» Problem description: Take each line of the records below that contains the string "path" and copy it.

» Provided entries:

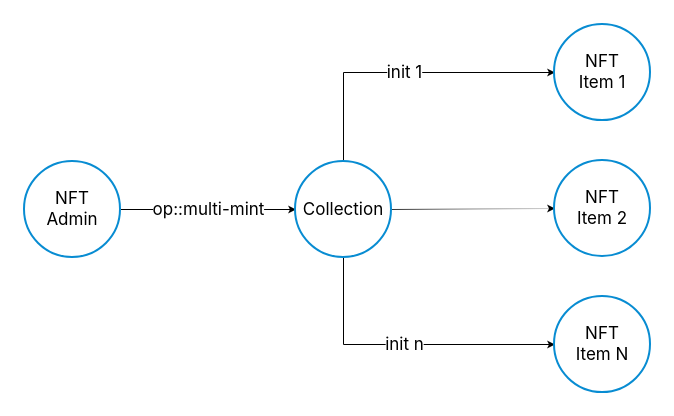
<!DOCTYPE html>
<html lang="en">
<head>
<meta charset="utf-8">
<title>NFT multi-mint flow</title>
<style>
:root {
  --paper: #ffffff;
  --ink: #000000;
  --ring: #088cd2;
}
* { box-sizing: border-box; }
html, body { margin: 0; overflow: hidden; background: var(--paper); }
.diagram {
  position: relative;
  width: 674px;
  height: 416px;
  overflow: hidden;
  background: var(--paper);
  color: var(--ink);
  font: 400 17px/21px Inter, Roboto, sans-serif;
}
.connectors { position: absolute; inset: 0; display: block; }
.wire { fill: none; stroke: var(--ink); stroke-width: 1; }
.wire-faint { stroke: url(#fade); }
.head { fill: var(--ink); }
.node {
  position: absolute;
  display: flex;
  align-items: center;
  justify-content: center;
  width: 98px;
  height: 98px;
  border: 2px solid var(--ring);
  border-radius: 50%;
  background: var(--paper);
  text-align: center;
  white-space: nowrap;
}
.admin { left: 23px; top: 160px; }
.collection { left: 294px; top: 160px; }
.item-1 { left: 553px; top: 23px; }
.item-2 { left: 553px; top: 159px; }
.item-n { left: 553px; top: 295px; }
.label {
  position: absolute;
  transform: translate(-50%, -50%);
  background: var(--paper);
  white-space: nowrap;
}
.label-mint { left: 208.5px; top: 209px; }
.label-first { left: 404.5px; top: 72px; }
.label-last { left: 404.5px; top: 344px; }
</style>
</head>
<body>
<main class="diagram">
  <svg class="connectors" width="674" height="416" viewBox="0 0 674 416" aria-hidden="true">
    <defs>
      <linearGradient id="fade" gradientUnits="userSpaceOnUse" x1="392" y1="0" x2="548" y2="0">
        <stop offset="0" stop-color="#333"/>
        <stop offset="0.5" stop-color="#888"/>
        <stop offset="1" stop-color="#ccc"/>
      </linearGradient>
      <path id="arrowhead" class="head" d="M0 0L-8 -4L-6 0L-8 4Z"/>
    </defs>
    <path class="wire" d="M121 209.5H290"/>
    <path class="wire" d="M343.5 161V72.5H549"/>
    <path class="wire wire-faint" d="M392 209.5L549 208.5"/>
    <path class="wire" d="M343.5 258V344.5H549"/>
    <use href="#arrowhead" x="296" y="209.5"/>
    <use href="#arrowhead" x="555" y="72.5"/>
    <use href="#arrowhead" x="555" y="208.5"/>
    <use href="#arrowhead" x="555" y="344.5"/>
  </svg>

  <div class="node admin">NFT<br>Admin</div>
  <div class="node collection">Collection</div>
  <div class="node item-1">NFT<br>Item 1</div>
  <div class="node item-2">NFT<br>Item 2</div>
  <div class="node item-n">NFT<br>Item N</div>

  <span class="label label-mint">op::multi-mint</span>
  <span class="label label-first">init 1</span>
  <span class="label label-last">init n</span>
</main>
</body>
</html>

» Response to the exercise:
      <path id="arrowhead" class="head" d="M0 0L-8 -4L-6 0L-8 4Z"/>
    <path class="wire" d="M121 209.5H290"/>
    <path class="wire" d="M343.5 161V72.5H549"/>
    <path class="wire wire-faint" d="M392 209.5L549 208.5"/>
    <path class="wire" d="M343.5 258V344.5H549"/>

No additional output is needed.